If you use a swamp cooler, you are probably happy with the lower electrical bills. As I’ve said before, swamp coolers are simple machines, but you can’t just plug them in and forget about them. They will need occasional maintenance.
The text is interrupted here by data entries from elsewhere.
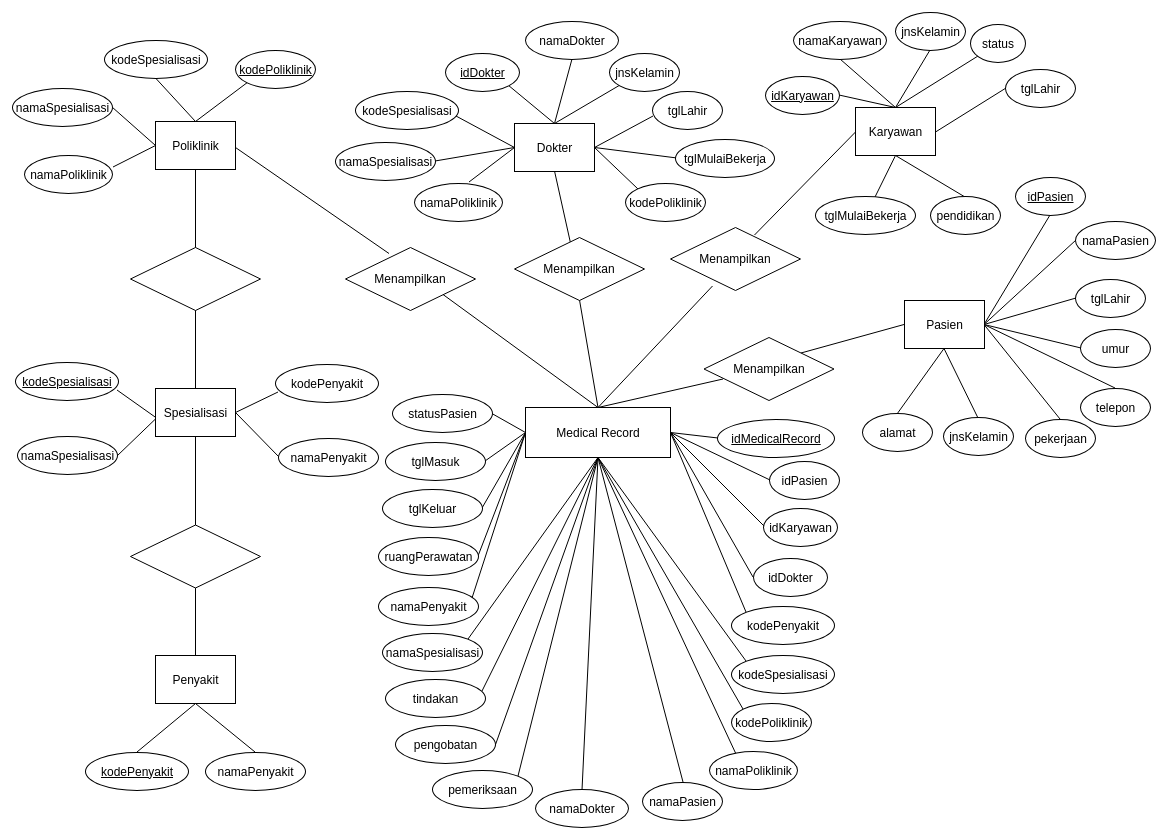
<!DOCTYPE html>
<html lang="id">
<head>
<meta charset="utf-8">
<title>Diagram Entitas Relasi Medical Record</title>
<style>
:root { --ink: #000; --paper: #fff; }
* { box-sizing: border-box; }
html, body { margin: 0; }
body { width: 1168px; height: 840px; overflow: hidden; background: var(--paper); }
.diagram {
  position: relative; width: 1168px; height: 840px; overflow: hidden;
  color: var(--ink); font: 12px/14px "Liberation Sans", Arial, sans-serif;
}
.connectors { position: absolute; left: 0; top: 0; fill: none; stroke: var(--ink); stroke-width: 1; }
.relations { fill: var(--paper); }
.entity, .attribute, .relation {
  position: absolute; left: calc(var(--x) * 1px); top: calc(var(--y) * 1px); width: calc(var(--w) * 1px);
  display: flex; align-items: center; justify-content: center; white-space: nowrap;
}
.entity { height: 49px; border: 1px solid var(--ink); background: var(--paper); }
.entity.main { height: 51px; }
.attribute { height: 39px; border: 1px solid var(--ink); border-radius: 50%; background: var(--paper); }
.key { text-decoration: underline; }
.relation { height: 64px; }
</style>
</head>
<body>
<main class="diagram">
  <svg class="connectors" width="1168" height="840" viewBox="0 0 1168 840" aria-hidden="true">
    <defs><path id="diamond" d="M0-31.5 65 0 0 31.5-65 0Z"/></defs>
    <g class="attribute-lines">
      <path d="M155.5 78 195.5 121.500 248 82M112 107 155.500 145.500 113 167"/>
      <path d="M508 85 554.500 123.500 572 59M554.500 123.500 620 85M456 116 514.500 147.500 435 161M514.500 147.500 469 182"/>
      <path d="M653 116 594.500 147.500 677 158M594.500 147.500 638 189"/>
      <path d="M840 59 895.500 107.500 930 50M839 95 895.500 107.500 978 56M1006 88 935.500 132M875 197 895.500 155.500 965 197"/>
      <path d="M1050 215 984 324.500 1076 240M1076 298 984 324.500 1081 348M1115 388 984 324.500 1060 419M897 414 944 348.500 978 418"/>
      <path d="M117 390 156.500 418 117 456M278 392 235.500 412.500 279 457"/>
      <path d="M137 752 195.500 703.500 255 752"/>
      <path d="M491 413 525.500 432.500 485 461M482 508 525.500 432.500 478 556M525.500 432.500 472 598"/>
      <path d="M468 639 598 457.500 482 691M495 746 598 457.500 518 776M582 790 598 457.500 683 782M736 754 598 457.500 743 709M598 457.500 746 661"/>
      <path d="M718 438 670.500 432.500 770 480M764 526 670.500 432.500 753 577M670.500 432.500 746 612"/>
    </g>
    <g class="relation-lines">
      <path d="M195.500 169V388M195.500 436V655"/>
      <path d="M235.500 147.500 389 253.500M443 294.500 598 407.500"/>
      <path d="M554.500 171 570.500 243M579.500 300 598 407.500"/>
      <path d="M855.500 132 754.500 235M712.500 286 598 407.500"/>
      <path d="M904 324.500 801 353M723 379 598 407.500"/>
    </g>
    <g class="relations">
      <use href="#diamond" x="195.5" y="279"/>
      <use href="#diamond" x="195.5" y="556.5"/>
      <use href="#diamond" x="410.5" y="279"/>
      <use href="#diamond" x="579.5" y="269"/>
      <use href="#diamond" x="735.5" y="259"/>
      <use href="#diamond" x="769" y="369"/>
    </g>
  </svg>

  <div class="relation" style="--x:345;--y:247;--w:130">Menampilkan</div>
  <div class="relation" style="--x:514;--y:237;--w:130">Menampilkan</div>
  <div class="relation" style="--x:670;--y:227;--w:130">Menampilkan</div>
  <div class="relation" style="--x:704;--y:337;--w:130">Menampilkan</div>

  <section aria-label="Poliklinik">
    <div class="entity" style="--x:155;--y:121;--w:81">Poliklinik</div>
    <div class="attribute" style="--x:104;--y:40;--w:104">kodeSpesialisasi</div>
    <div class="attribute key" style="--x:235;--y:50;--w:81">kodePoliklinik</div>
    <div class="attribute" style="--x:12;--y:88;--w:101">namaSpesialisasi</div>
    <div class="attribute" style="--x:24;--y:155;--w:89">namaPoliklinik</div>
  </section>

  <section aria-label="Dokter">
    <div class="entity" style="--x:514;--y:123;--w:81">Dokter</div>
    <div class="attribute" style="--x:525;--y:21;--w:94">namaDokter</div>
    <div class="attribute key" style="--x:445;--y:53;--w:75">idDokter</div>
    <div class="attribute" style="--x:609;--y:53;--w:71">jnsKelamin</div>
    <div class="attribute" style="--x:355;--y:91;--w:104">kodeSpesialisasi</div>
    <div class="attribute" style="--x:652;--y:91;--w:71">tglLahir</div>
    <div class="attribute" style="--x:335;--y:142;--w:101">namaSpesialisasi</div>
    <div class="attribute" style="--x:675;--y:139;--w:100">tglMulaiBekerja</div>
    <div class="attribute" style="--x:414;--y:183;--w:89">namaPoliklinik</div>
    <div class="attribute" style="--x:625;--y:183;--w:81">kodePoliklinik</div>
  </section>

  <section aria-label="Karyawan">
    <div class="entity" style="--x:855;--y:107;--w:81">Karyawan</div>
    <div class="attribute" style="--x:793;--y:21;--w:94">namaKaryawan</div>
    <div class="attribute" style="--x:895;--y:12;--w:71">jnsKelamin</div>
    <div class="attribute" style="--x:970;--y:24;--w:56">status</div>
    <div class="attribute key" style="--x:765;--y:76;--w:75">idKaryawan</div>
    <div class="attribute" style="--x:1005;--y:69;--w:71">tglLahir</div>
    <div class="attribute" style="--x:815;--y:196;--w:101">tglMulaiBekerja</div>
    <div class="attribute" style="--x:930;--y:196;--w:71">pendidikan</div>
  </section>

  <section aria-label="Pasien">
    <div class="entity" style="--x:904;--y:300;--w:81">Pasien</div>
    <div class="attribute key" style="--x:1015;--y:177;--w:71">idPasien</div>
    <div class="attribute" style="--x:1075;--y:221;--w:81">namaPasien</div>
    <div class="attribute" style="--x:1075;--y:279;--w:71">tglLahir</div>
    <div class="attribute" style="--x:1080;--y:329;--w:71">umur</div>
    <div class="attribute" style="--x:1080;--y:388;--w:71">telepon</div>
    <div class="attribute" style="--x:1025;--y:419;--w:71">pekerjaan</div>
    <div class="attribute" style="--x:943;--y:417;--w:71">jnsKelamin</div>
    <div class="attribute" style="--x:862;--y:413;--w:71">alamat</div>
  </section>

  <section aria-label="Spesialisasi">
    <div class="entity" style="--x:155;--y:388;--w:81">Spesialisasi</div>
    <div class="attribute key" style="--x:15;--y:362;--w:104">kodeSpesialisasi</div>
    <div class="attribute" style="--x:17;--y:436;--w:101">namaSpesialisasi</div>
    <div class="attribute" style="--x:275;--y:364;--w:104">kodePenyakit</div>
    <div class="attribute" style="--x:278;--y:438;--w:101">namaPenyakit</div>
  </section>

  <section aria-label="Penyakit">
    <div class="entity" style="--x:155;--y:655;--w:81">Penyakit</div>
    <div class="attribute key" style="--x:85;--y:752;--w:104">kodePenyakit</div>
    <div class="attribute" style="--x:205;--y:752;--w:101">namaPenyakit</div>
  </section>

  <section aria-label="Medical Record">
    <div class="entity main" style="--x:525;--y:407;--w:146">Medical Record</div>
    <div class="attribute" style="--x:392;--y:394;--w:101">statusPasien</div>
    <div class="attribute" style="--x:385;--y:442;--w:101">tglMasuk</div>
    <div class="attribute" style="--x:382;--y:489;--w:101">tglKeluar</div>
    <div class="attribute" style="--x:378;--y:537;--w:101">ruangPerawatan</div>
    <div class="attribute" style="--x:378;--y:587;--w:101">namaPenyakit</div>
    <div class="attribute" style="--x:382;--y:633;--w:101">namaSpesialisasi</div>
    <div class="attribute" style="--x:385;--y:679;--w:101">tindakan</div>
    <div class="attribute" style="--x:395;--y:725;--w:101">pengobatan</div>
    <div class="attribute" style="--x:432;--y:770;--w:101">pemeriksaan</div>
    <div class="attribute" style="--x:535;--y:789;--w:94">namaDokter</div>
    <div class="attribute" style="--x:642;--y:782;--w:81">namaPasien</div>
    <div class="attribute" style="--x:709;--y:751;--w:89">namaPoliklinik</div>
    <div class="attribute" style="--x:731;--y:703;--w:81">kodePoliklinik</div>
    <div class="attribute" style="--x:731;--y:655;--w:104">kodeSpesialisasi</div>
    <div class="attribute" style="--x:731;--y:606;--w:104">kodePenyakit</div>
    <div class="attribute" style="--x:753;--y:558;--w:75">idDokter</div>
    <div class="attribute" style="--x:763;--y:508;--w:75">idKaryawan</div>
    <div class="attribute" style="--x:769;--y:461;--w:71">idPasien</div>
    <div class="attribute key" style="--x:717;--y:419;--w:118">idMedicalRecord</div>
  </section>
</main>
</body>
</html>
So when do you know it’s time to replace the cooler pads? Well, that isn’t such an easy question to answer. If you see scale building up on the surface of the pads, it’s a good time to replace them. As water evaporates, what is left behind is the salts that accumulate in the water. You will see many water pumps that will have a bleed outlet to pump out a small amount of water while the pump is running. As water is slowly pumped out, the float drops to a level that allows fresh water to refill the basin. This minimizes the scale that builds up in the cooler (and will help your pads last all season). If you don’t have water in the basin automatically pumped out, you can remove the drain tube and manually drain out a few gallons of water every few days, or oven weekly. Over time you may notice that the temperature of the air may not be what is used to be. So go remove a panel and take a look inside. If your pads are covered in white scale and are hard as rocks, it may help to replace the pads.